|When RAM of differing specs are installed together, ALL the RAM will run at the settings of the weakest link. So if you have "fast" RAM with timings like 4-4-4-12 & team it up with "slow" RAM of 6-6-6-18, ALL the RAM will run as 6-6-6-18 unless the timings are configured manually. However, CL6 RAM may become unstable if it's run at CL4.|
Same goes for RAM frequency. If you team up DDR2-800 with DDR2-667, ALL RAM will run as DDR2-667. And if you attempt to run DDR2-667 at DDR2-800 frequency (400Mhz), it will likley become unstable or prevent the system from booting.

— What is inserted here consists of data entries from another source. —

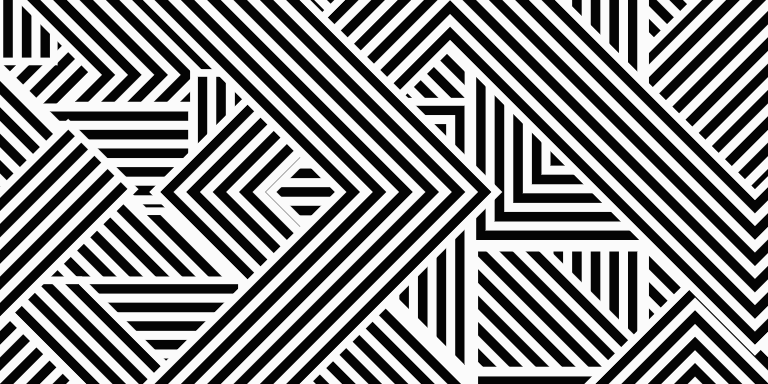
This pattern is drawn by a Shadertoy shader. Its source:

```glsl
// Black and white op-art patchwork of striped panels under folded diagonal bands.

const float PERIOD = 0.0485;   // stripe spacing, in canvas heights
const float GAP = 0.02;        // white margin around each panel
const float DIAG = 0.70710678; // turns x+y or x-y into true distance

// Antialiased coverage of a signed distance (negative is inside)
float cover(float dist) {
    return clamp(0.5 - dist * iResolution.y, 0.0, 1.0);
}

// Even stripes that start black at coord = 0
float stripes(float coord) {
    float wave = abs(fract(coord / PERIOD + 0.25) - 0.5);
    return cover((wave - 0.257) * PERIOD);
}

// Signed distance to an axis-aligned box
float box(vec2 p, vec2 lo, vec2 hi) {
    vec2 d = abs(p - 0.5 * (lo + hi)) - 0.5 * (hi - lo);
    return max(d.x, d.y);
}

// Signed distance to a diagonal strip of a folded coordinate
float strip(float fold, float lo, float hi) {
    return (abs(fold - 0.5 * (lo + hi)) - 0.5 * (hi - lo)) * DIAG;
}

// Lays a striped panel with a white margin over the ink so far
void panel(inout float ink, float edge, float coord) {
    ink = mix(ink, stripes(coord) * cover(edge), cover(edge - GAP));
}

void mainImage(out vec4 fragColor, in vec2 fragCoord) {
    vec2 p = fragCoord / iResolution.y;
    float x = p.x, y = p.y;
    float falling = (x + y) * DIAG;
    float rising = (x - y) * DIAG;
    float ink = stripes(falling);

    // Upper left: straight patches and a small chevron
    float clipLeft = 0.84 * DIAG - falling;
    panel(ink, max(box(p, vec2(0.0, 0.73), vec2(0.5, 1.1)), clipLeft), rising);
    panel(ink, box(p, vec2(-0.1, 0.85), vec2(0.13, 1.1)), 0.13 - x);
    float smallFold = x + abs(y - 0.805);
    panel(ink, max(strip(smallFold, 0.265, 0.574), 0.735 - y), (0.574 - smallFold) * DIAG);
    panel(ink, max(box(p, vec2(0.13, 0.46), vec2(0.49, 0.71)), clipLeft), 0.71 - y);
    panel(ink, box(p, vec2(0.515, 0.55), vec2(0.7, 0.80)), x - 0.515);

    // Lower left: level stripes, falling strip, corner and rising band
    panel(ink, box(p, vec2(0.2, -0.1), vec2(0.62, 0.26)), 0.26 - y);
    panel(ink, max(strip(x + y, 0.225, 0.465), y - 0.26), falling - 0.225 * DIAG);
    panel(ink, falling - 0.19 * DIAG, rising);
    panel(ink, max(strip(x - y, -0.485, -0.175), -clipLeft), rising + 0.485 * DIAG);

    // Diamond of left-pointing chevrons with a level-striped core
    float tipFold = x + abs(y - 0.5);
    float backFold = x - abs(y - 0.5);
    float inDiamond = (tipFold - 0.95) * DIAG;
    panel(ink, max((0.417 - backFold) * DIAG, inDiamond), (backFold - 0.417) * DIAG);
    panel(ink, max((0.72 - backFold) * DIAG, inDiamond), y - 0.488);

    // Centre: upright wedge, falling patch and nested corner
    panel(ink, max(box(p, vec2(1.0, -0.1), vec2(1.21, 0.42)), 1.26 * DIAG - falling), 1.21 - x);
    panel(ink, box(p, vec2(1.0, 0.745), vec2(1.21, 0.92)), falling);
    panel(ink, box(p, vec2(1.0, 0.44), vec2(1.21, 0.725)), min(1.21 - x, 0.725 - y));

    // Lower right: square with an upright wedge, sill and peak
    float square = box(p, vec2(1.245, 0.045), vec2(1.66, 0.345));
    panel(ink, square, falling);
    panel(ink, max(square, 1.78 * DIAG - falling), 1.66 - x);
    panel(ink, box(p, vec2(1.245, -0.1), vec2(1.66, 0.02)), 0.02 - y);
    panel(ink, box(p, vec2(1.69, -0.1), vec2(2.2, 0.345)), falling);
    float peakFold = y + abs(x - 1.81);
    panel(ink, (peakFold - 0.26) * DIAG, (0.26 - peakFold) * DIAG);

    // Nested corners below the zigzag, patches above it
    float aboveBand = 2.25 * DIAG - falling;
    panel(ink, max(box(p, vec2(1.24, 0.375), vec2(1.8, 0.85)), -aboveBand), min(x - 1.24, y - 0.375));
    panel(ink, max(box(p, vec2(1.3, 0.55), vec2(1.66, 1.1)), aboveBand), 1.66 - x);
    float corner = max(box(p, vec2(1.69, 0.25), vec2(2.2, 1.1)), aboveBand);
    panel(ink, corner, rising);
    panel(ink, max(corner, rising - 0.80 * DIAG), falling);

    // Zigzag band, then the large chevron on top
    float zigzag = y + abs(x - 1.172) - 2.0 * max(x - 1.966, 0.0);
    panel(ink, max(strip(zigzag, 0.896, 1.273), (1.3 - tipFold) * DIAG), (1.273 - zigzag) * DIAG);
    panel(ink, strip(tipFold, 0.9, 1.28), (1.28 - tipFold) * DIAG);

    vec3 paper = vec3(0.985), black = vec3(0.015);
    fragColor = vec4(mix(paper, black, ink), 1.0);
}
```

Your problem isn't timings, it's that your DDR2-800 is only running at 625MHz. Are you 100% sure that all your RAM is DDR2-800? Because DDR2-667 will run at 625MHz when it's paired up with an AMD CPU with 14x multipler. That's the way the memory divider works with that particular config. And since you've said there's no way to increase the RAM frequency setting in the BIOS, the only way to increase the RAM speed would be to increase the CPU frequency. The problem with raising the CPU frequency is that doing so will increase the HT frequency. The HT frequency doesn't require overclocking & should be kept as close to it's default speed of 1000MHz as possible. If the HT bus is too far out of spec, the system may become unstable.
This table lists the resulting memory settings based on the CPU frequency & multiplier settings:
The bottomline is you have a crappy motherboard with a crappy BIOS that has very limited overclocking options. There is no work-around. Either live with it or buy a new board.